Audrain Automobile Museum222 Bellevue Ave.; 401-856-4420; audrainautomuseum.org; admission, $12
Blithewold101 Ferry Rd., Bristol; 401-253-2707; blithewold.org; tickets, $12
The Breakers44 Ochre Point Ave.; 401-847-1000; newportmansions.org; tickets, $21
Fort Adams State Park84 Fort Adams Dr.; 401-841-0707; fortadams.org
Green Animals Topiary Garden380 Corey’s Lane, Portsmouth; 401-847-1000; newportmansions.org; tickets, $16
International Tennis Hall of Fame194 Bellevue Ave.; 401-849-3990; tennisfame.com; admission, $15
Newport History Tours127 Thames St.; 401-841-8770; newporthistorytours.org; walking tours, $15

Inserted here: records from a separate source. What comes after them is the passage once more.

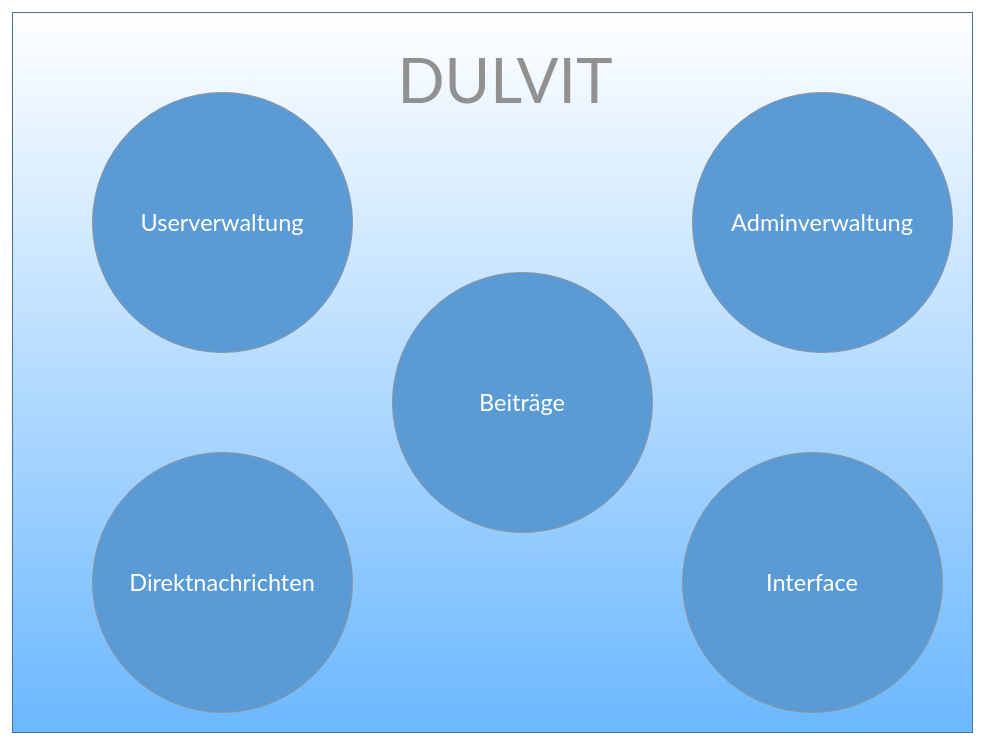
<!DOCTYPE html>
<html lang="de">
<head>
<meta charset="utf-8">
<title>DULVIT – Module</title>
<style>
:root {
  --page: #ffffff;
  --sky-top: #ffffff;
  --sky-bottom: #6bb8ff;
  --frame: #41719c;
  --node: #5b9bd5;
  --node-edge: #8f9499;
  --node-text: #ffffff;
  --title: #919191;
}
* { box-sizing: border-box; margin: 0; }
body {
  position: relative;
  width: 985px;
  height: 745px;
  overflow: hidden;
  background: var(--page);
  font-family: Lato, "Open Sans", sans-serif;
}
.diagram {
  position: absolute;
  left: 12px;
  top: 12px;
  width: 961px;
  height: 721px;
  border: 1px solid var(--frame);
  background: linear-gradient(var(--sky-top), var(--sky-bottom));
}
.title {
  position: absolute;
  left: 342px;
  top: 35px;
  width: 300px;
  color: var(--title);
  font-size: 62px;
  font-weight: 400;
  line-height: 62px;
  text-align: center;
  white-space: nowrap;
}
.node {
  position: absolute;
  display: flex;
  align-items: center;
  justify-content: center;
  width: 261px;
  height: 261px;
  padding: 0 1px 2px 0;
  border: 1px solid var(--node-edge);
  border-radius: 50%;
  background: var(--node);
  color: var(--node-text);
  font-size: 23.5px;
  line-height: 28px;
  white-space: nowrap;
}
.users { left: 79px; top: 79px; }
.admins { left: 679px; top: 79px; }
.posts { left: 379px; top: 259px; }
.messages { left: 79px; top: 439px; }
.interface { left: 669px; top: 439px; }
</style>
</head>
<body>
<main class="diagram">
  <h1 class="title">DULVIT</h1>
  <div class="node users">Userverwaltung</div>
  <div class="node admins">Adminverwaltung</div>
  <div class="node posts">Beiträge</div>
  <div class="node messages">Direktnachrichten</div>
  <div class="node interface">Interface</div>
</main>
</body>
</html>
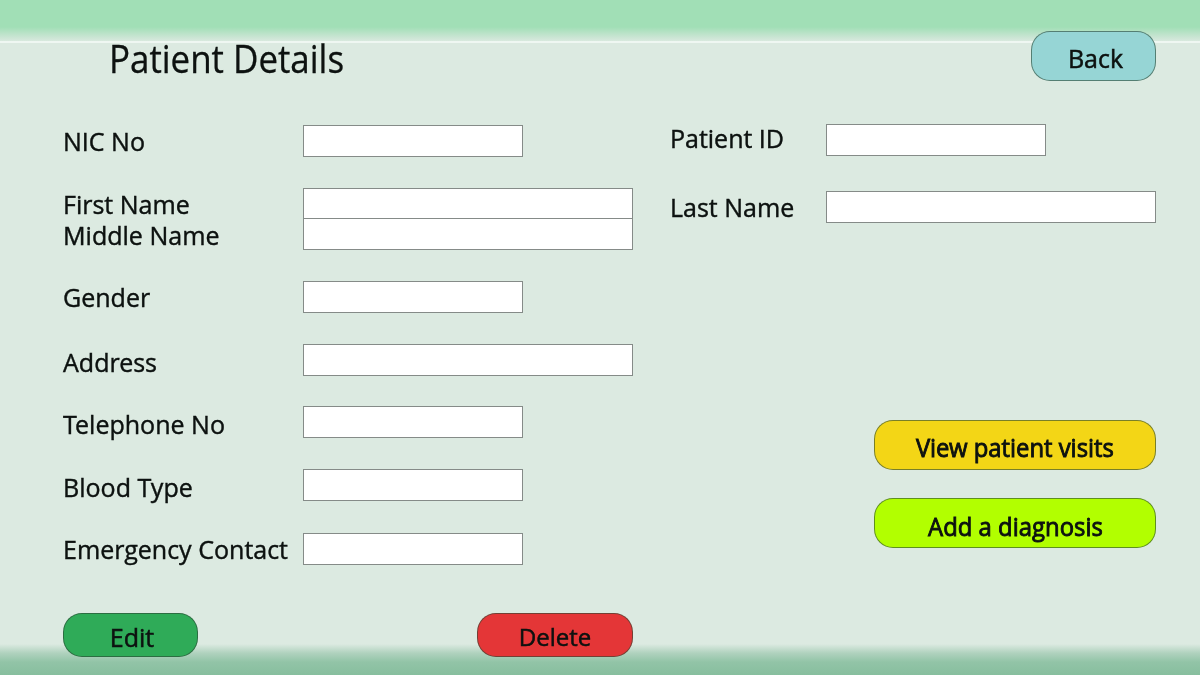
<!DOCTYPE html>
<html lang="en">
<head>
<meta charset="utf-8">
<title>Patient Details</title>
<style>
:root {
  --page: #dceae1;
  --band-top: #a1dfb6;
  --band-bottom: #87be9e;
  --ink: #0d1210;
  --field: #ffffff;
  --field-line: #858b88;
  --back: #96d5d5;
  --edit: #2fab58;
  --delete: #e43637;
  --visits: #f3d616;
  --diagnosis: #b2ff00;
}
* { box-sizing: border-box; margin: 0; padding: 0; }
html, body { width: 1200px; height: 675px; overflow: hidden; }
body { font-family: "Open Sans", "Noto Sans", sans-serif; font-size: 25px; color: var(--ink); }
.screen {
  width: 1200px; height: 675px;
  display: flex; flex-direction: column;
  background:
    linear-gradient(#eff7f2, #eff7f2) 0 41px / 100% 2px no-repeat,
    linear-gradient(var(--band-top) 0 27px, #c5e4d0 36px, var(--page) 42px) 0 0 / 100% 42px no-repeat,
    linear-gradient(var(--page), #b0d2be 9px, #92c4a7 18px, var(--band-bottom) 31px) 0 100% / 100% 31px no-repeat,
    var(--page);
}
.header {
  height: 125px; padding: 31px 44px 0 109px;
  display: flex; justify-content: space-between; align-items: flex-start;
}
h1 {
  font-size: 39px; font-weight: 400; line-height: 54px; white-space: nowrap;
  transform: scaleX(.895); transform-origin: 0 50%;
  -webkit-text-stroke: .3px var(--ink);
}
.button {
  display: flex; align-items: center; justify-content: center;
  border: 1px solid rgba(40, 70, 50, .6); border-radius: 19px;
  color: var(--ink); text-decoration: none; white-space: nowrap; line-height: 32px;
  padding-top: 3px;
  -webkit-text-stroke: .5px var(--ink);
}
.back { width: 125px; height: 50px; background: var(--back); padding-left: 4px; }
.details { height: 488px; padding: 0 44px 0 63px; display: flex; justify-content: space-between; }
.personal {
  display: grid; grid-template-columns: 240px 330px;
  grid-template-rows: 63px 31px 62px 63px 62px 63px 64px 32px;
  align-items: start;
}
.side { width: 486px; display: flex; flex-direction: column; justify-content: space-between; padding-bottom: 65px; }
.record {
  margin-top: -1px;
  display: grid; grid-template-columns: 156px 330px; grid-template-rows: 67px 32px; align-items: start;
}
.label { line-height: 32px; white-space: nowrap; -webkit-text-stroke: .4px var(--ink); }
.lower { padding-top: 2px; }
.raised { margin-top: -2px; }
.field { height: 32px; background: var(--field); border: 1px solid var(--field-line); }
.short { width: 220px; }
.stacked { margin-top: -1px; }
.actions { align-self: flex-end; display: flex; flex-direction: column; gap: 28px; }
.wide { width: 282px; height: 50px; font-size: 25.5px; padding-top: 4px; -webkit-text-stroke-width: .9px; }
.wide span { transform: scaleX(.935); }
.visits { background: var(--visits); }
.diagnosis { background: var(--diagnosis); padding-top: 5px; }
.footer { width: 633px; padding-left: 63px; display: flex; justify-content: space-between; }
.footer .button { height: 44px; }
.edit { width: 135px; background: var(--edit); padding-left: 3px; }
.delete { width: 156px; background: var(--delete); font-size: 24px; }
</style>
</head>
<body>
<main class="screen">
  <header class="header">
    <h1>Patient Details</h1>
    <a class="button back" href="#">Back</a>
  </header>
  <section class="details">
    <div class="personal">
      <div class="label">NIC No</div><div class="field short"></div>
      <div class="label">First Name</div><div class="field"></div>
      <div class="label">Middle Name</div><div class="field stacked"></div>
      <div class="label">Gender</div><div class="field short"></div>
      <div class="label lower">Address</div><div class="field"></div>
      <div class="label lower">Telephone No</div><div class="field short"></div>
      <div class="label lower">Blood Type</div><div class="field short"></div>
      <div class="label">Emergency Contact</div><div class="field short"></div>
    </div>
    <div class="side">
      <div class="record">
        <div class="label raised">Patient ID</div><div class="field short"></div>
        <div class="label">Last Name</div><div class="field"></div>
      </div>
      <nav class="actions">
        <a class="button wide visits" href="#"><span>View patient visits</span></a>
        <a class="button wide diagnosis" href="#"><span>Add a diagnosis</span></a>
      </nav>
    </div>
  </section>
  <footer class="footer">
    <a class="button edit" href="#">Edit</a>
    <a class="button delete" href="#">Delete</a>
  </footer>
</main>
</body>
</html>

Rough Point680 Bellevue Ave.; 401-847-8344; newportrestoration.org; tickets, $25
Midtown Oyster Bar345 Thames St.; 401-619-4100; midtownoyster.com; dinner for two, $150*
Mission29 Marlborough St.; 401-619-5560; missionnpt.com; lunch for two, $30
Newport Food Tours401-662-1795; nptfoodtours.com; tours, $62
Revolving Door509 Thames St.; 401-846-0400; revolvingdoorri.com; dinner for two, $100
Tallulah on Thames464 Thames St.; 401-849-2433; tallulahonthames.com; dinner for two, $136
Thames Street Kitchen677 Thames St.; 401-846-9100; thamesstreetkitchen.com; dinner for two, $90
Castle Hill Inn590 Ocean Ave.; 888-466-1355; castlehillinn.com
The Chanler at Cliff Walk117 Memorial Blvd.; 401-847-1300; thechanler.com
Newport VineyardsEastgate, 909 E. Main Rd., Middletown; 401-848-5161; newportvineyards.com; tasting tours, from $12
White Horse Tavern26 Marlborough St.; 401-849-3600; whitehorsenewport.com
Armory Antique Marketplace365 Thames St.; 401-848-2398; armoryantiquesnewport.com
Cottage & Garden9 Bridge St.; 401-848-8477; cottageandgardennewport.com
Farmaesthetics144 Bellevue Ave.; 401-619-4199; farmaesthetics.com
Isoude118 John St.; 401-619-5775; isoude.com
Maison DNA64 Spring St.; maisondna.com
Marc Allen Fine Clothiers142 Bellevue Ave.; 401-619-5750; marcalleninc.com
Miniature Occasions and Dolls57 Bellevue Ave.; 401-849-5440; miniatureoccasions.com
Newport Aromatherapy109 Bellevue Ave.; 401-846-1101; newportaromatherapy.com
Royal Male104 Spring St.; 401-846-8465; royalmale.com
Trésor Fine Consignment134 Spring St.; 401-835-5622; tresorestatesales.com
Vintage to Vogue489 Thames St.; 401-855-2443; vintagenewportri.com
RCI® affiliated resorts in Newport include:
Member Review: “Resort staff is very friendly and responsive.”
Member Review: “People-watching from the balcony was fun.”
For complete member reviews (as member reviews have been condensed) and additional resort listings, visit RCI.com or call 800-338-7777 (Weeks) or 877-968-7476 (Points). Club Members, please call your specific Club or RCI telephone number.
RCI® TipSearch early for destinations, like Newport, that have limited availability during peak travel seasons. Planning early may help open up the most options available in the location you are looking for.
Non-RCI affiliated resorts:
La Farge Perry HouseA downtown B&B once home to 19th-century artist John La Farge. 24 Kay St.; 877-736-1100; lafargeperry.com; doubles from $149 a night
Vanderbilt GraceA 1909 residence of the Vanderbilts, now a 33-room hotel. 41 Mary St.; 401-846-6200; gracehotels.com; doubles from $250 a night
- *Estimated meal prices do not include drinks, tax, or tip.
- NOTE: Information may have changed since publication. Please confirm key details before planning your trip.
- Published: Spring 2016